The US Air Force looks to be moving towards a purchase of new F-15X Eagles from Boeing. F-15Cs that are attached to three active-duty units could be replaced with the new F-15X, enabling the older Eagles to cascade down to the Air National Guard. This will, in turn, enable the ANG to retire its two-seat F-15Ds that retain original AN/APG-63(v)0 radars.
The USAF is facing a conundrum of whether to embark on expensive upgrades that are needed for its existing F-15Cs, or purchase new aircraft. Last week Lt Gen Arnold Bunch, the USAF’s top acquisition officer, said that the USAF will seek to add new Eagles in the FY202 defense budget in order to replace the oldest F-15C/Ds still in service.
This is linked to meeting the new National Defense Strategy, with increased F-35 purchase rates unable to meet the USAF’s time-critical demand for expansion. Senior USAF officials want to tap into the Advanced F-15 that has been developed for Saudi Arabia and Qatar. The F-15X will likely be offered as single-seat and two-seat versions of these variants, and possibly available in relatively short order from Boeing.
It marks a significant shift in posture for the USAF, which previously said it would only purchase new fifth-generation fighter aircraft. However, keeping the F-15 line active in St Louis means the US doesn’t become overly reliant on Lockheed Martin. In addition, F-15X is likely to be sold as a spend-to-save — a new Eagle runs out at around the $100m mark according to previous delivery costs, however the new USAF F-15X is likely to run out cheaper. Officials have made no secret that the suite of upgrades required to keep old Eagles credible is almost prohibitively expensive. New weapons racks, new wings, upgraded cockpit and a new electronic warfare self-protection system to mention a few.

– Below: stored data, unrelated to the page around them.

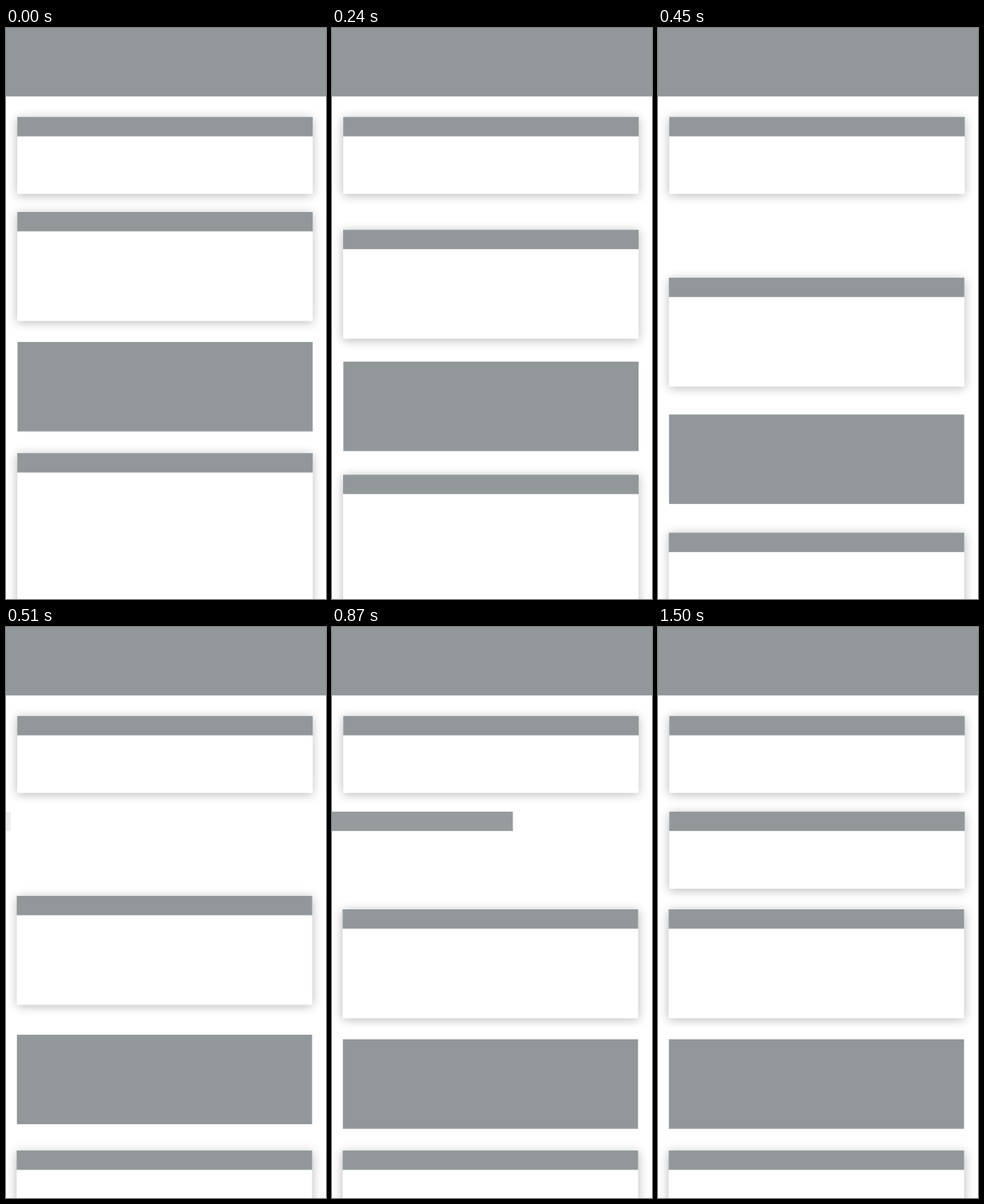
An HTML page with a canvas that plays this animation: 404 px wide and 720 px high, repeating every 1.53 s.

```html
<!DOCTYPE html>
<html lang="en">
<head>
<meta charset="utf-8">
<title>Card insertion</title>
<style>
  html, body { margin: 0; width: 100%; height: 100%; overflow: hidden; background: #fff; }
  canvas { display: block; }
</style>
</head>
<body>
<canvas id="stage" width="404" height="720"></canvas>
<script>
const ctx = document.getElementById('stage').getContext('2d');
const LOOP = 1530, STEP = 30;
const GREY = '#929799';
const LEFT = 14.2, WIDTH = 373.1, HEADER = 24.4;
const DROP = 124, DRIFT = -0.8;

const clamp = v => Math.min(1, Math.max(0, v));
const linear = (t, start, duration) => clamp((t - start) / duration);
const easeIn = (t, start, duration) => linear(t, start, duration) ** 2;

function rect(x, y, w, h, color) {
  ctx.fillStyle = color;
  ctx.fillRect(x, y, w, h);
}

function panel(x, y, h, strength = 1) {
  ctx.save();
  ctx.shadowColor = `rgba(0, 0, 0, ${0.28 * strength})`;
  ctx.shadowBlur = 12;
  ctx.shadowOffsetY = 2;
  rect(x, y, WIDTH, h, '#fff');
  ctx.restore();
}

function card(x, y, h) {
  panel(x, y, h);
  rect(x, y, WIDTH, HEADER, GREY);
}

function newCard(t) {
  const y = 232.8;
  const shade = linear(t, 960, 300);
  if (shade > 0) panel(LEFT, y, 97.2, shade);
  const slide = easeIn(t, 440, 560);
  ctx.globalAlpha = linear(t, 440, 450);
  rect(LEFT - (LEFT + WIDTH) * (1 - slide), y, WIDTH, HEADER, GREY);
  ctx.globalAlpha = 1;
}

function draw(t) {
  rect(0, 0, 404, 720, '#fff');
  rect(0, 0, 404, 86.3, GREY);
  card(LEFT, 112.2, 97);
  newCard(t);

  // Lower items share one acceleration curve and land one after another.
  const fall = duration => easeIn(t, 12, duration);
  const middle = fall(536), block = fall(510), bottom = fall(487);
  card(LEFT + DRIFT * middle, 232 + DROP * middle, 137.4);
  rect(LEFT + 0.3 + DRIFT * block, 395.9 + DROP * block, WIDTH - 0.4, 112.8, GREY);
  card(LEFT + DRIFT * bottom, 536.1 + DROP * bottom, 260);
}

function frame() {
  const t = performance.now() % LOOP;
  draw(Math.floor(t / STEP) * STEP);
  requestAnimationFrame(frame);
}
frame();
</script>
</body>
</html>
```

Even throwing a huge upgrade package at the F-15C would still see the aircraft falling short of the capabilities of the Advanced F-15, which features a Digital Flight Control System. This is critical in that it opens up wing stations 1 and 9, enabling expanded weapons carriage — a significant factor for the USAF as it seeks to up-arm it’s Eagles to act as ‘weapons trucks’ to complement its stealthy fifth-gen fighters.